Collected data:
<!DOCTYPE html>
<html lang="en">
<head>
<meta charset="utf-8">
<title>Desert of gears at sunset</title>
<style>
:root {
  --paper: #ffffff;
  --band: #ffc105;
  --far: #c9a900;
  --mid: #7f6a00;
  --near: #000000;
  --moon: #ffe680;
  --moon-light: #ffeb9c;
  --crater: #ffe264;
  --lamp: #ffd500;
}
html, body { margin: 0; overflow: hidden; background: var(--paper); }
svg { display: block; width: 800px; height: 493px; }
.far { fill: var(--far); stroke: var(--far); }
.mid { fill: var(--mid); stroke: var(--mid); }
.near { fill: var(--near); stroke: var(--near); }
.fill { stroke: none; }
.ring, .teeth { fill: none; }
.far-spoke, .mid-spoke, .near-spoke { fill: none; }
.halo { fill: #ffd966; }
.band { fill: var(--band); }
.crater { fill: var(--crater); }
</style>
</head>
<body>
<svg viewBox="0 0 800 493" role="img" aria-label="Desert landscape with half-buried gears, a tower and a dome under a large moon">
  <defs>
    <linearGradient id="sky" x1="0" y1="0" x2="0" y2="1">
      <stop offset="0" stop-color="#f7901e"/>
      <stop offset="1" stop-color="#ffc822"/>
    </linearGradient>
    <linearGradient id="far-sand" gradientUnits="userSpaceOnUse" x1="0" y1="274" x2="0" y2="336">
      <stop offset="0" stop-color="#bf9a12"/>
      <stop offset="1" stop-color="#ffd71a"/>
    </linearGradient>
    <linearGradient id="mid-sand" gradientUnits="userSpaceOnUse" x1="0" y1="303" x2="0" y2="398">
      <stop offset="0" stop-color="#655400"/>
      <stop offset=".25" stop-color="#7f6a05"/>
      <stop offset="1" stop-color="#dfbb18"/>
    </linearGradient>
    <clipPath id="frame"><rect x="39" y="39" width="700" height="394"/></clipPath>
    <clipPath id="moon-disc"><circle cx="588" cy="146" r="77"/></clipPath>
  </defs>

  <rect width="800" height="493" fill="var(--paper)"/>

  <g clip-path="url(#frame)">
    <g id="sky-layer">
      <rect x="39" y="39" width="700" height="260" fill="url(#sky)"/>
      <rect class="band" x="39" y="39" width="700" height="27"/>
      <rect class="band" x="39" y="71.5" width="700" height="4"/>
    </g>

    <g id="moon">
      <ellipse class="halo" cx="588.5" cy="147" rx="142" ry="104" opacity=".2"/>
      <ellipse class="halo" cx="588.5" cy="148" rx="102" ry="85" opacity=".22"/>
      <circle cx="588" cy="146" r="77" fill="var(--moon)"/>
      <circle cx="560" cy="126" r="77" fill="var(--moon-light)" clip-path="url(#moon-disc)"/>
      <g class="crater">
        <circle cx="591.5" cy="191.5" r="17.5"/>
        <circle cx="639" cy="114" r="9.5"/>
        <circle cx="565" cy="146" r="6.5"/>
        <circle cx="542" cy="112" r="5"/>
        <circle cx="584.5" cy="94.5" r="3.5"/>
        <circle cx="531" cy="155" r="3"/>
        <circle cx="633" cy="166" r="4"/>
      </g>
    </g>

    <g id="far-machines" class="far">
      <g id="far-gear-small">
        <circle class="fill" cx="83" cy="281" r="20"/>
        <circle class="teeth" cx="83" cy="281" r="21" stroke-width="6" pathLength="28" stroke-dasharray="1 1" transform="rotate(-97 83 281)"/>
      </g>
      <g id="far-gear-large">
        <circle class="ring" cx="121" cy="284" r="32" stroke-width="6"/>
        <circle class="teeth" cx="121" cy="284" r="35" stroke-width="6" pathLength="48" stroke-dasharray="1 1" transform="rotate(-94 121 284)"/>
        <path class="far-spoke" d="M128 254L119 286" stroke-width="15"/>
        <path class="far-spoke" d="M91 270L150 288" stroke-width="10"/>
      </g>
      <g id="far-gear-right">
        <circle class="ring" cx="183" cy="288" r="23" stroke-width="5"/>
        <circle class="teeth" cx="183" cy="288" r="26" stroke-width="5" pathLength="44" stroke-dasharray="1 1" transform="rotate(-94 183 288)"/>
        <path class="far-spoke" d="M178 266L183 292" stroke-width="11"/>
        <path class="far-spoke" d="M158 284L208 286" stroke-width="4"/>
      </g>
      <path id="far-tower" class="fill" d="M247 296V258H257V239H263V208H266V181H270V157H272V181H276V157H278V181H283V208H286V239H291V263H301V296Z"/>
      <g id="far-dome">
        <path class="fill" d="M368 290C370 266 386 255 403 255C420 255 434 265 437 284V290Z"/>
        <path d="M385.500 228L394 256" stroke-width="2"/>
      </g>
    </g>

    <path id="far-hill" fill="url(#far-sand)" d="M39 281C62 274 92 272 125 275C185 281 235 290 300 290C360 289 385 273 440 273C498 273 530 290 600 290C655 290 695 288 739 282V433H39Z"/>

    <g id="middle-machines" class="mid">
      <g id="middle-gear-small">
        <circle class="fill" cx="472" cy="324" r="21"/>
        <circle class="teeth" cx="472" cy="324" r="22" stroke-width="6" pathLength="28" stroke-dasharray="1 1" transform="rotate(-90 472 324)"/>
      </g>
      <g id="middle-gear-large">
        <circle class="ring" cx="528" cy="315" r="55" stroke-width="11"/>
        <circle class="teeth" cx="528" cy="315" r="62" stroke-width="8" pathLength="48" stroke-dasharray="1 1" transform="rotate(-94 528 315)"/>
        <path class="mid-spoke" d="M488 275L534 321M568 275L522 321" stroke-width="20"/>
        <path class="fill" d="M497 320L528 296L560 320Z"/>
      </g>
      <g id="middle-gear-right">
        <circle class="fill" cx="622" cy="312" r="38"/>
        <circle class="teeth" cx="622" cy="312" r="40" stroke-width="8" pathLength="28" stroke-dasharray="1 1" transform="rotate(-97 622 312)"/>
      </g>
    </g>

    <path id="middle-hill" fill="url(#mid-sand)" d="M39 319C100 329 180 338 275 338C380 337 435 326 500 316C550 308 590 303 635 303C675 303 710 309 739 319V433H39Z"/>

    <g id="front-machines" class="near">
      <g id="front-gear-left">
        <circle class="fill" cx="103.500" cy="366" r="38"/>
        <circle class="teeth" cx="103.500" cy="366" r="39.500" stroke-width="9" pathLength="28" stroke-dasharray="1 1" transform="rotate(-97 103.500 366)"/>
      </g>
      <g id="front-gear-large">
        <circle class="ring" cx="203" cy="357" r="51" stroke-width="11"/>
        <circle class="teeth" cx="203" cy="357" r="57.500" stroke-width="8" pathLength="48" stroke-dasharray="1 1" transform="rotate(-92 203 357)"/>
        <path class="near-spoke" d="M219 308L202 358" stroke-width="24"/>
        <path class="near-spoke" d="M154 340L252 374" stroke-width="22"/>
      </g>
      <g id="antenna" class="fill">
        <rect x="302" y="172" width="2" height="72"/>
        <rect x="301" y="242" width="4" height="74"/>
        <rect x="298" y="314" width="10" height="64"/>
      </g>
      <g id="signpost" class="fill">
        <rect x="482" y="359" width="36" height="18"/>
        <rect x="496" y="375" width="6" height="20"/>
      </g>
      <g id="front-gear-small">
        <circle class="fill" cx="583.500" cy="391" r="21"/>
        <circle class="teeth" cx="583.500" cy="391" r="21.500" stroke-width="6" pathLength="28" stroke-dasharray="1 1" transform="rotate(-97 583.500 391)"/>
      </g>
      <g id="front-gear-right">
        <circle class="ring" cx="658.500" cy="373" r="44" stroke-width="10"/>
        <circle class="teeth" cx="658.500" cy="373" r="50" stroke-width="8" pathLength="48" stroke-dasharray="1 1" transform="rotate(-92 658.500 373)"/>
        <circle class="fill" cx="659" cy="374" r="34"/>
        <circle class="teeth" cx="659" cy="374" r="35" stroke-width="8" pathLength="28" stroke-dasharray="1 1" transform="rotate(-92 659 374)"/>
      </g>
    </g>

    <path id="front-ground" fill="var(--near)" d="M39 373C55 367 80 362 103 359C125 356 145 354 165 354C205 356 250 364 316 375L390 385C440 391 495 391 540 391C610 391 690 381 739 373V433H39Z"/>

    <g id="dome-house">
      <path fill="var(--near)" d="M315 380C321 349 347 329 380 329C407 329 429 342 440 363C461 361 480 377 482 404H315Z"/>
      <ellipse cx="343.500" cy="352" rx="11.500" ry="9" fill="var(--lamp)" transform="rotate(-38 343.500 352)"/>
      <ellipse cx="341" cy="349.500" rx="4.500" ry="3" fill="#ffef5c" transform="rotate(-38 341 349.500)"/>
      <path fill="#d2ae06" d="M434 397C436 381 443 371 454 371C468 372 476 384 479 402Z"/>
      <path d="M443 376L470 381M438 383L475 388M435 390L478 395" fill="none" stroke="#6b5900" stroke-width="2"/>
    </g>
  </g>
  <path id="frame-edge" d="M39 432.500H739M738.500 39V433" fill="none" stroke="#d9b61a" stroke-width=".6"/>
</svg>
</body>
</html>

TASK PROMPT »
Scan the data, and report each line that uses the word "ellipse".

TASK RESPONSE »
      <ellipse class="halo" cx="588.5" cy="147" rx="142" ry="104" opacity=".2"/>
      <ellipse class="halo" cx="588.5" cy="148" rx="102" ry="85" opacity=".22"/>
      <ellipse cx="343.500" cy="352" rx="11.500" ry="9" fill="var(--lamp)" transform="rotate(-38 343.500 352)"/>
      <ellipse cx="341" cy="349.500" rx="4.500" ry="3" fill="#ffef5c" transform="rotate(-38 341 349.500)"/>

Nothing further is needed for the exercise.